A Terrarium is a miniature garden growing inside transparent glass or plastic containers. It is a work of art anda thriving environment for plants. It can make any room beautiful and interesting and is also easy to maintain than an aquarium. It consists of soil, plants, pebbles and often charcoal which keeps the air and water clean. A terrarium can look similar to a Vivarium, but while the later serves as a habitat for animals, a terrarium sustains only plants.
Terrariums were incredibly popular in the 1970s and then slowly faded into the background. In the last handful of years, though, they are again gaining popularity for many reasons, but this time as sleek, modernized versions of the iconic, large displays of the past.
It is thought this current rise in popularity goes hand in hand with an overall increased awareness of health and wellbeing. People realize the immense benefits of nature, plants, and green spaces on their physical and mental wellness. Indoor plants provide the same perks to facilitate this connection when life and work keep you from getting outside. Choosing to garden in a terrarium provides you with an incredibly low-maintenance way to garden indoors.
Now let us talk about 10 different ideas to grow closed terrarium plants.
1). Plastic or Glass DIY Terrarium
When choosing what type of container you want to use, plastic and Glass are the two best and most popular options. While plastic is more durable and lighter, a glass terrarium is cheaper and widely available. Plastic is prone to discoloration and scratches. Glass can be limited to certain shapes and sizes.
2). Get Creative with Containers
There are many available options if you want to buy a DIY terrarium, but they can be expensive. So, for a true DIY, try an old glass coffee pot, a clear glass vase, an empty pickle jar, a light bulb or even an old fish pot to learn how to build a terrarium.
3). Charcoal and sand for drainage
For the plants to prevent rotting, your DIY terrarium will need a layer of sand and crushed Charcoal. And in the mid-sized terrarium, a 1-inch layer of sand/charcoal mix is sufficient while learning how to build a terrarium.
4). Get some Pebbles
For your DIY terrarium, you will need some small stones. Small beach pebbles work well, as do small pieces of broken pottery. And if you want to put it in attractive colours, you can try aquarium gravel.
5). Plant selection
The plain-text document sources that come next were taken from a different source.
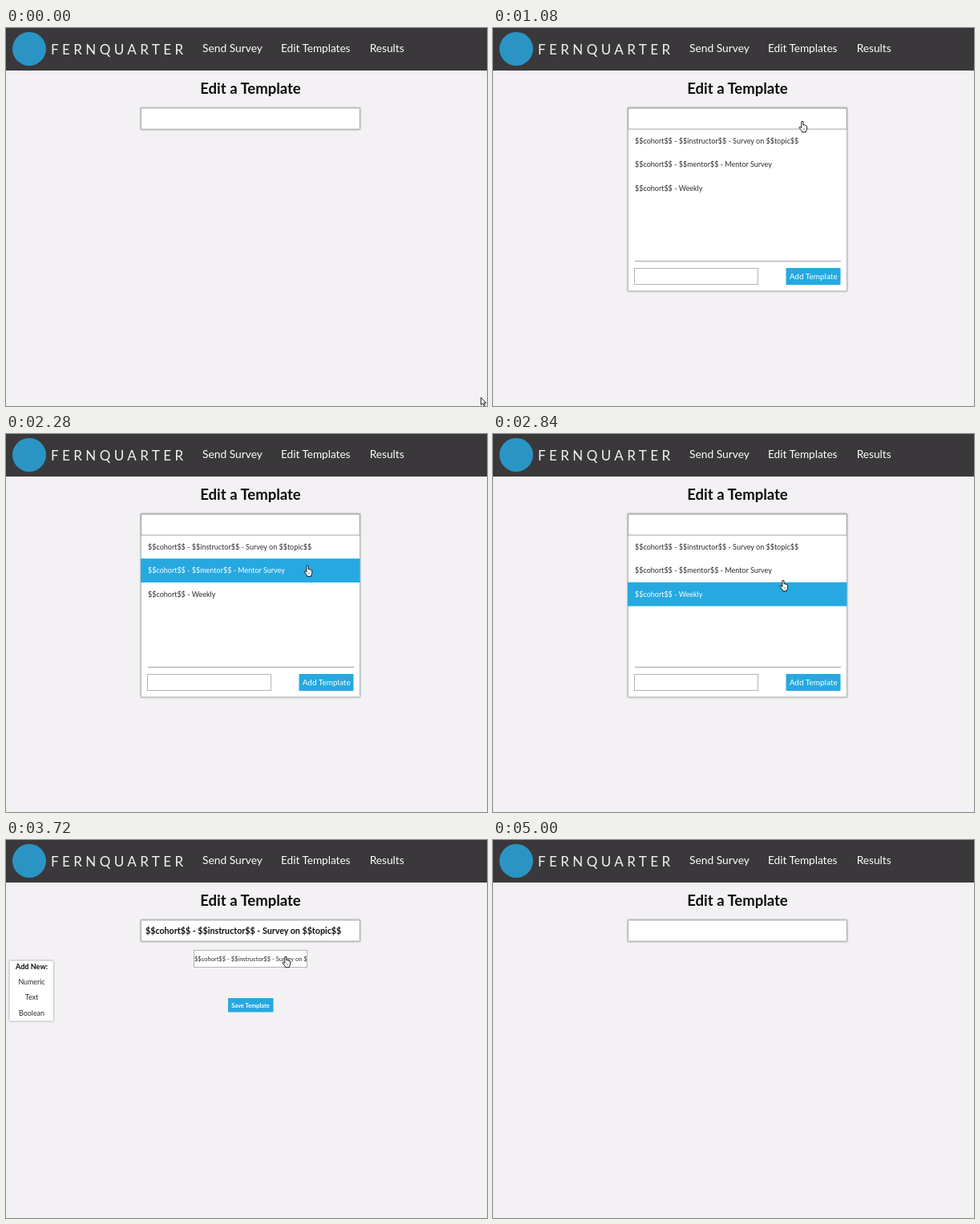
Write an HTML page that moves like this. It is 600x471 px and loops after 5040 ms.

```html
<!DOCTYPE html>
<html lang="en">
<head>
<meta charset="utf-8">
<title>Edit a Template</title>
<style>
html, body { margin: 0; width: 100%; height: 100%; overflow: hidden; background: #f3f1f4; }
svg { display: block; width: 100%; height: 100%; font-family: Lato, "Open Sans", sans-serif; }
text { white-space: pre; }
.lift { filter: drop-shadow(.7px .8px 1px rgba(0, 0, 0, .5)); }
</style>
</head>
<body>
<svg id="stage" viewBox="0 0 600 471">
  <defs>
    <clipPath id="nameClip"><rect x="235" y="138" width="140" height="20"/></clipPath>
  </defs>
</svg>
<script>
const LOOP = 5040, STEP = 40;
const OPEN_AT = 1000, PICK_AT = 3600, CARDS_AT = 3840, RESET_AT = 4840;
const BLUE = '#26a9e0', RED = '#d9534f', INK = '#2b2b2b', LINE = '#b4b4b8';
const ROW_TOP = 126, ROW_H = 29.5, HOVER_LAG = 80;
const TEMPLATES = [
  '$$cohort$$ - $$instructor$$ - Survey on $$topic$$',
  '$$cohort$$ - $$mentor$$ - Mentor Survey',
  '$$cohort$$ - Weekly'
];
const QUESTIONS = [
  'How well was the Instructor prepared?',
  'How well did the Instructor explain things?',
  'How well did the Instructor do overall?'
];
// pointer path: time, x, y
const PATH = [
  [0, 592, 460], [160, 588, 452], [600, 482, 280], [880, 392, 120],
  [1080, 386, 116], [1680, 386, 119], [1920, 380, 135], [2120, 379, 150],
  [2400, 374, 174], [2680, 366, 200], [2840, 362, 182], [2880, 362, 182],
  [3200, 354, 150], [3480, 349, 143], [3720, 349, 145], [3840, 358, 178],
  [4080, 446, 480]
];

const stage = document.getElementById('stage');

function add(parent, tag, attrs) {
  const el = document.createElementNS('http://www.w3.org/2000/svg', tag);
  for (const k in attrs) el.setAttribute(k, attrs[k]);
  parent.appendChild(el);
  return el;
}
const group = (parent, attrs) => add(parent, 'g', attrs);

function box(parent, x, y, width, height, fill, more) {
  return add(parent, 'rect', { x, y, width, height, fill, ...more });
}
function input(parent, x, y, w, h) {
  return box(parent, x + .5, y + .5, w - 1, h - 1, '#fff', { stroke: LINE });
}
function label(parent, str, x, y, size, more) {
  const el = add(parent, 'text', { x, y, 'font-size': size, fill: INK, ...more });
  el.textContent = str;
  return el;
}
const MID = { 'text-anchor': 'middle' };
const BOLD = { 'font-weight': 700, fill: '#0c0c0c' };

function show(el, on) {
  el.setAttribute('display', on ? 'inline' : 'none');
}

function buildHeader() {
  box(stage, 0, 0, 600, 53, '#3a383a');
  add(stage, 'circle', { cx: 29, cy: 26, r: 21, fill: '#2a95c5' });
  const white = { fill: '#fff' };
  label(stage, 'FERNQUARTER', 56, 32.5, 17, { fill: '#f2f2f2', 'letter-spacing': 4.4 });
  label(stage, 'Send Survey', 245, 30.3, 13.8, white);
  label(stage, 'Edit Templates', 343, 30.3, 13.6, white);
  label(stage, 'Results', 453.7, 30.3, 13.7, white);
  label(stage, 'Edit a Template', 305, 82, 18.5, { ...MID, ...BOLD });
}

function buildField() {
  const g = group(stage);
  box(g, 168.5, 100, 272.7, 26, '#fff', { class: 'lift', stroke: '#b0b0b0', 'stroke-width': .8 });
  return g;
}

function buildMenu() {
  const g = group(stage);
  box(g, 168.5, 99.7, 272.7, 228, '#fff', { class: 'lift', stroke: '#bcbcbc', 'stroke-width': .7 });
  box(g, 168.5, 100, 272.7, 26, '#fff', { stroke: '#a2a2a8' });
  const rows = TEMPLATES.map((name, i) => {
    const y = ROW_TOP + i * ROW_H;
    return {
      bar: box(g, 168, y - .3, 273.5, ROW_H + .3, BLUE),
      text: label(g, name, 177, y + 17.7, 9)
    };
  });
  box(g, 177, 290, 257, 1, '#a5a5aa');
  input(g, 176, 299, 155, 21);
  box(g, 365.5, 299, 68, 21, BLUE);
  label(g, 'Add Template', 399.7, 312.8, 10, { ...MID, fill: '#fff' });
  return { g, rows };
}

function buildEditor() {
  const g = group(stage);
  label(g, TEMPLATES[0], 174, 116.5, 10.7, BOLD);
  input(g, 234, 137, 142, 22);
  const clip = group(g, { 'clip-path': 'url(#nameClip)' });
  label(clip, TEMPLATES[0].split('$$topic')[0] + '$', 235, 150.7, 7.5);
  box(g, 4.5, 150.5, 54.5, 75, '#fff', { class: 'lift' });
  label(g, 'Add New:', 32, 161.3, 9.1, { ...MID, ...BOLD });
  ['Numeric', 'Text', 'Boolean'].forEach((s, i) =>
    label(g, s, 32, 179.6 + i * 19.6, 8.9, MID));
  return g;
}

function buildSave() {
  const g = group(stage);
  box(g, 277, 197, 56.5, 17.5, BLUE);
  label(g, 'Save Template', 305, 208.5, 7.5, { ...MID, ...BOLD, fill: '#fff' });
  return g;
}

function buildCard(parent, question, i) {
  const g = group(parent, { transform: `translate(0 ${170 + i * 102.2})` });
  const white = { fill: '#fff' };
  box(g, 168, 0, 273.5, 86, '#fff', { class: 'lift' });
  box(g, 168, 0, 237, 22.5, BLUE);
  box(g, 405, 0, 36.5, 22.5, RED);
  box(g, 173.5, 8.5, 6.5, 6.5, '#fff', { stroke: '#555', 'stroke-width': .6, rx: .8 });
  add(g, 'path', { d: 'M174.8 11.6l1.6 1.8 2.7-4', fill: 'none', stroke: '#222', 'stroke-width': 1.1 });
  label(g, 'Required', 184, 15, 8.1, white);
  input(g, 223, 5, 164, 14);
  label(g, question, 305, 14.5, 7.5, MID);
  label(g, 'Delete', 423.3, 14.3, 8.9, { ...MID, ...white });
  [['Very Poor', 1, 237], ['Very Good', 10, 372]].forEach(([word, num, x]) => {
    input(g, x - 27.5, 36, 55, 14);
    label(g, word, x, 45.6, 7.3, MID);
    input(g, x - 14, 63, 28, 14);
    label(g, num, x, 72.7, 7.3, MID);
  });
  box(g, 270, 41.5, 70, 3, '#dadadc', { rx: 1.2 });
  add(g, 'circle', { cx: 308, cy: 43.8, r: 4.9, fill: BLUE });
  label(g, '6', 305, 72, 11, { ...MID, ...BOLD });
}

function buildCards() {
  const g = group(stage);
  QUESTIONS.forEach((q, i) => buildCard(g, q, i));
  return g;
}

function buildPointer() {
  const g = group(stage, { 'stroke-linejoin': 'round' });
  const arrow = add(g, 'path', {
    d: 'M.5 .5V9.6L2.6 7.6 4 10.7 5.5 10 4.1 7.1H7Z',
    fill: '#fff', stroke: '#111', 'stroke-width': .9
  });
  const hand = group(g);
  add(hand, 'path', {
    d: 'M-1.2 .8Q0-.5 1 .8V4.8Q2.4 4.1 2.9 5.2Q4.2 4.8 4.5 5.9Q5.6 5.8 5.6 7.2V10Q5.3 11.4 4.5 12.2V13.7H-.7V12.4L-4 8.2Q-4.1 6.9-2.7 7.2L-1.2 8.5Z',
    fill: '#fff', stroke: '#111', 'stroke-width': .95
  });
  add(hand, 'path', { d: 'M1.2 8.8V11.2M2.7 8.8V11.2', stroke: '#555', 'stroke-width': .5 });
  return { g, arrow, hand };
}

buildHeader();
const field = buildField();
const menu = buildMenu();
const editor = buildEditor();
const save = buildSave();
const cards = buildCards();
const pointer = buildPointer();

function pointerAt(t) {
  const i = PATH.findIndex(p => p[0] > t);
  if (i < 0) return null;
  const [t0, x0, y0] = PATH[i - 1], [t1, x1, y1] = PATH[i];
  const k = (t - t0) / (t1 - t0);
  return { x: x0 + (x1 - x0) * k, y: y0 + (y1 - y0) * k };
}

function drawPointer(t, isOpen) {
  const p = pointerAt(t);
  show(pointer.g, p);
  if (!p) return;
  const bottom = isOpen ? ROW_TOP + 3 * ROW_H : ROW_TOP;
  const inMenu = p.x > 168 && p.x < 442 && p.y > 100 && p.y < bottom;
  const isHand = inMenu || (t >= PICK_AT && t < 3760);
  pointer.g.setAttribute('transform', `translate(${p.x.toFixed(1)} ${p.y.toFixed(1)})`);
  show(pointer.arrow, !isHand);
  show(pointer.hand, isHand);
}

function draw(time) {
  const t = Math.floor((time % LOOP) / STEP) * STEP;
  const isOpen = t >= OPEN_AT && t < PICK_AT;
  const isPicked = t >= PICK_AT && t < RESET_AT;
  const hasCards = isPicked && t >= CARDS_AT;
  show(field, !isOpen);
  show(menu.g, isOpen);
  show(editor, isPicked);
  show(save, isPicked && !hasCards);
  show(cards, hasCards);
  if (isOpen) {
    const hover = Math.floor((pointerAt(t - HOVER_LAG).y - ROW_TOP) / ROW_H);
    menu.rows.forEach(({ bar, text }, i) => {
      show(bar, i === hover);
      text.setAttribute('fill', i === hover ? '#fff' : INK);
    });
  }
  drawPointer(t, isOpen);
}

const start = performance.now();
function tick() {
  draw(performance.now() - start);
  requestAnimationFrame(tick);
}
tick();
</script>
</body>
</html>
```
There are endless options when it comes to plants for your terrarium; plants should be such that they tolerate humidity (cactus and succulents work best in an open container that allows humidity to dissipate). Also, make sure you choose plants that will work in your space – whether you will have low and indirect sunlight or you will have lots of natural sunlight. Popular plants for terrarium include Baby’s Tears (also known as Angel’s Tears), Creeping Fig, Mosses and African violets.
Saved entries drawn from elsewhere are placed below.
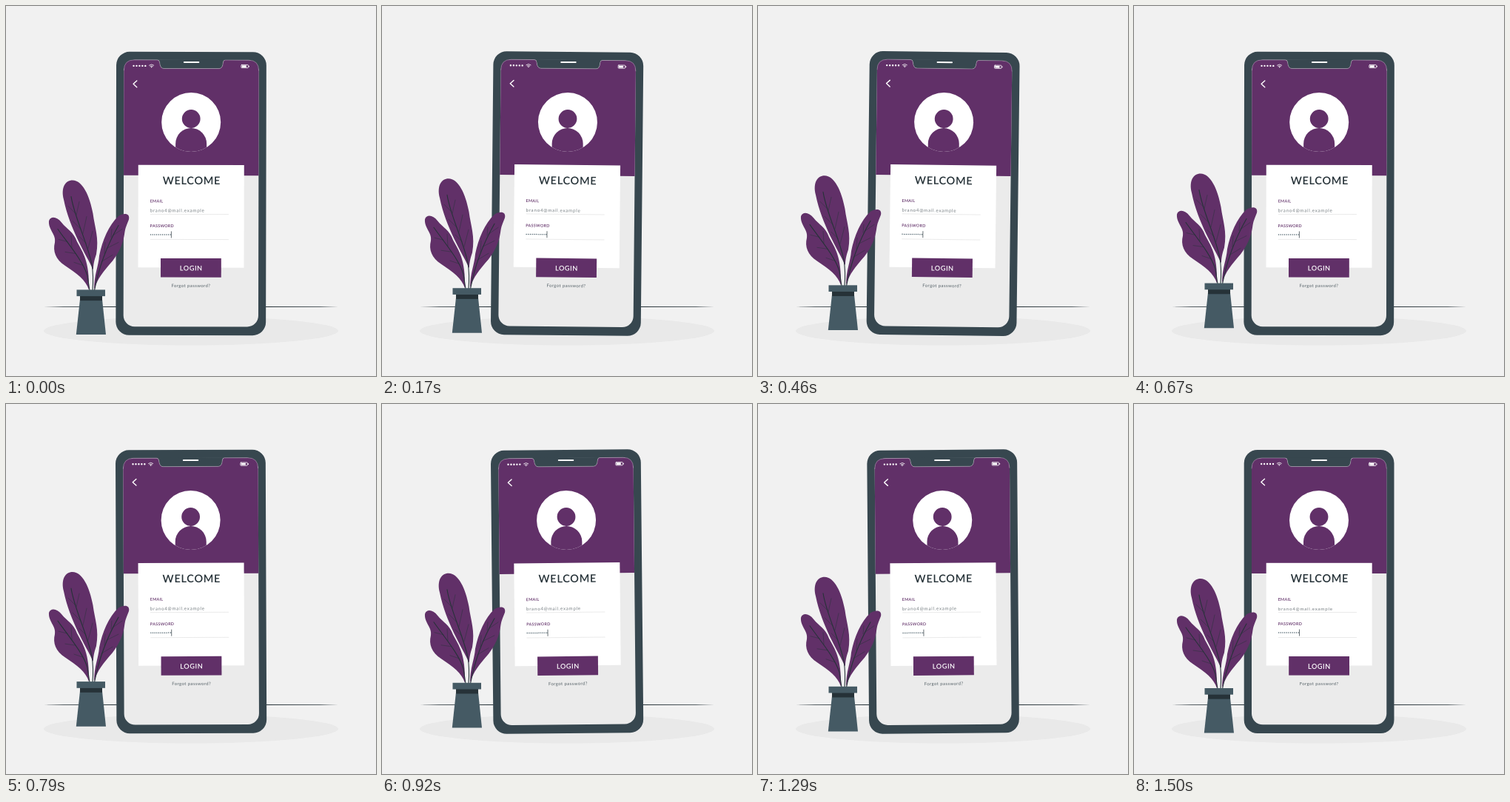
Animation of 500x500 px, one loop 1.54 s. Source, as an HTML page:

```html
<!DOCTYPE html>
<html lang="en">
<head>
<meta charset="utf-8">
<title>Login screen</title>
<style>
  @property --n { syntax: "<number>"; inherits: true; initial-value: 0; }

  html, body { margin: 0; width: 100%; height: 100%; overflow: hidden; background: #f1f1f1; }

  svg {
    display: block; width: 100vw; height: 100vh;
    --purple: #613068; --slate: #37474f; --pot: #455a64; --ink: #263238;
    animation: cycle 1540ms steps(37, start) -3ms infinite;
  }
  @keyframes cycle { from { --n: 0; } to { --n: 37; } }

  /* triangle waves over 36 steps, then one step of rest */
  #phone, #plant { --p: min(1, var(--n) / 36); }
  #phone {
    transform-origin: 250px 253.5px;
    transform: rotate(calc(1deg * max(min(4 * var(--p), 2 - 4 * var(--p)), 4 * var(--p) - 4)));
  }
  #plant { transform: translateY(calc(-20px * min(var(--p), 1 - var(--p)))); }

  text { font-family: Lato, "Open Sans", sans-serif; }
  .purple { fill: var(--purple); }
  .slate { fill: var(--slate); }
  .pot { fill: var(--pot); }
  .ink { fill: var(--ink); }
  .white { fill: #fff; }
  .title { font-size: 14.5px; font-weight: 600; letter-spacing: .7px; }
  .label { font-size: 5.4px; font-weight: 600; letter-spacing: .3px; }
  .button { font-size: 9.2px; font-weight: 600; letter-spacing: .55px; }
  .value { font-size: 6.2px; letter-spacing: .75px; fill: #757d81; }
  .link { font-size: 6px; letter-spacing: .4px; fill: #566268; }
  .mid { text-anchor: middle; }
  .line { fill: none; stroke-linecap: round; stroke-linejoin: round; }
  .rule { stroke: #dcdcdc; stroke-width: .6; }
  .rib { stroke: var(--ink); stroke-width: 1.1; }
  .vein { stroke: var(--ink); stroke-width: .5; }
</style>
</head>
<body>
<svg viewBox="0 0 500 500">
  <defs>
    <clipPath id="disc"><circle cx="250" cy="157" r="40"/></clipPath>
  </defs>

  <ellipse cx="250" cy="439" rx="199" ry="19.5" fill="#e9e9e9"/>
  <path class="ink" d="M51 406.6L77 406.3L151 406.1L250 405.9L349 406.1L424 406.3L449 406.6L424 406.9L349 407.1L250 407.3L151 407.1L77 406.9Z"/>

  <g id="phone">
    <rect class="slate" x="148.7" y="62" width="202.8" height="383" rx="18"/>
    <rect x="159" y="73" width="182.3" height="360.3" rx="15" fill="#ebebeb"/>
    <path class="purple" d="M159 229V87Q159 73 173 73H204Q207 73 207.3 76.5Q208 84.5 213 84.5H287.5Q292.5 84.5 293 76.5Q293.3 73 296 73H327.3Q341.3 73 341.3 87V229Z"/>
    <path class="slate" d="M204 72.5Q207 73 207.3 76.5Q208 84.5 213 84.5H287.5Q292.5 84.5 293 76.5Q293.3 73 296 72.5Z"/>
    <path class="line" stroke="#d8ccda" stroke-width=".4" d="M159 87Q159 73 173 73H204Q207 73 207.3 76.5Q208 84.5 213 84.5H287.5Q292.5 84.5 293 76.5Q293.3 73 296 73H327.3Q341.3 73 341.3 87"/>
    <rect class="white" x="239.5" y="75" width="21.5" height="2" rx="1"/>

    <path class="line" stroke="#fff" stroke-width="2.4" stroke-dasharray="0 3.95" d="M172.2 81H188.5"/>
    <g class="line" stroke="#fff" stroke-width=".8">
      <path d="M193.2 80.2Q196.3 77.7 199.4 80.2M194.5 81.6Q196.3 80.2 198.1 81.6"/>
      <rect x="317.5" y="79.3" width="9.5" height="4.2" rx=".8"/>
    </g>
    <circle class="white" cx="196.3" cy="82.7" r=".8"/>
    <path class="white" d="M318.3 80H324.5V82.8H318.3ZM327.5 80.5H328.5V82.3H327.5Z"/>
    <path class="line" stroke="#fff" stroke-width="1.4" d="M176.5 101.2L171.8 105.5L176.5 109.8"/>

    <circle class="white" cx="250" cy="157" r="40"/>
    <g class="purple" clip-path="url(#disc)">
      <circle cx="250" cy="152.5" r="12.4"/>
      <path d="M229 200V186A21 21 0 0 1 271 186V200Z"/>
    </g>

    <rect class="white" x="178.7" y="214.8" width="143" height="138.7"/>
    <text class="title ink mid" x="250.9" y="241">WELCOME</text>
    <text class="label purple" x="194.7" y="265.6">EMAIL</text>
    <text class="value" x="194.7" y="278.5">brano4@mail.example</text>
    <path class="rule" d="M195 281.5H301M195 315.5H301"/>
    <text class="label purple" x="194.7" y="299">PASSWORD</text>
    <path class="line" stroke="#455a64" stroke-width="1.5" stroke-dasharray="0 2.65" d="M195.7 309H222.5"/>
    <path stroke="#263238" stroke-width=".7" d="M223.5 304.5V313.5"/>

    <rect class="purple" x="209.2" y="341" width="81.8" height="25.6"/>
    <text class="button white mid" x="250.4" y="357.6">LOGIN</text>
    <text class="link mid" x="250.2" y="380">Forgot password?</text>
  </g>

  <g id="plant">
    <g class="purple">
      <path d="M118 357C108 336 86 302 78 262C74 246 80 236 90 236C103 236 113 256 117.500 281C120 300 126 314 122 336C119 345 118 350 118 357Z"/>
      <path d="M112 384C108 371 96 362 80 351.500C67 343 63 332 66 320C68 309 57 303 58 291C60 284 69 285 75 293C83 303 91 305 96 319C104 334 113 345 112 384Z"/>
      <path d="M119 384C119 364 125 352 126 338C130 318 139 296 152 284.500C160 279.500 168 281 166 289C163 297 161 300 160 309C158 322 153 333 144 345C131 360 124 368 119 384Z"/>
    </g>
    <g class="line rib">
      <path d="M88 258C92 285 110 320 116 350C118 362 118 372 117 385"/>
      <path d="M70 302C84 322 104 345 110 365L113 385"/>
      <path d="M152 297C140 318 127 345 119.500 385"/>
    </g>
    <path class="line vein" d="M94 281L84 271M101 302L90 291M108 321L99 312M95 283L99 265M104 308L109 285M111 328L117 305M83 319L71 316M94 335L80 333M104 351L92 347M89 327L88 311M144 311L157 302M136 328L152 320M129 346L144 337M142 313L143 302M133 335L134 320"/>
    <path class="pot" d="M100 397H130L135 444.600H94.800Z"/>
    <rect class="ink" x="100" y="392" width="30" height="6.700"/>
    <rect class="pot" x="95.500" y="384" width="38.500" height="8.700"/>
  </g>
</svg>
</body>
</html>
```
6). Enough Space
To prevent overcrowding, you need to keep in mind that you will want to choose slow-growing plants. Also, make sure the plants are small enough to fit into your terrarium without touching the side, and there is enough space.
Now that you have all the materials required to build a terrarium, start with layering your DIY terrarium. If your terrarium is closed, add a layer of sand/crushed charcoal for drainage. Now add the rocks or aquarium gravel. Pour a layer of sand mixed with Charcoal across the rocks. Next, add the soil and leave holes large enough for the roots of each of your plants. Look at your terrarium when you are done with each of these layers; the material at this point should be one-third of the size of the container. The soil layer must be the thickest. Pack the soil to make sure you remove any air pocket. Now add your plants.
You can then decorate the terrarium with some small figurines, shells or decorative rocks. Be creative; anything goes when you are learning.
With a spray bottle, you can lightly mist your DIY terrarium. Water your plants once a week if you have an open terrarium, and be careful to avoid any moss that does not need much water. The soil should not be wet or bone dry; it should remain barely moist. And if you have a closed terrarium, you may rarely need Watering. Also, be careful when it comes to direct sunlight, which can burn plants.
And later, carefully prune the plants when they start getting overcrowded and remove dead foliage. This will help prevent rotting.
Terrariums are a great way to maintain an aesthetically pleasing indoor garden. These miniature ecosystems are low in cost and due to their glass enclosures and the natural recycling of moisture that occurs within, yet provide many benefits to the audience of their beautiful nature display.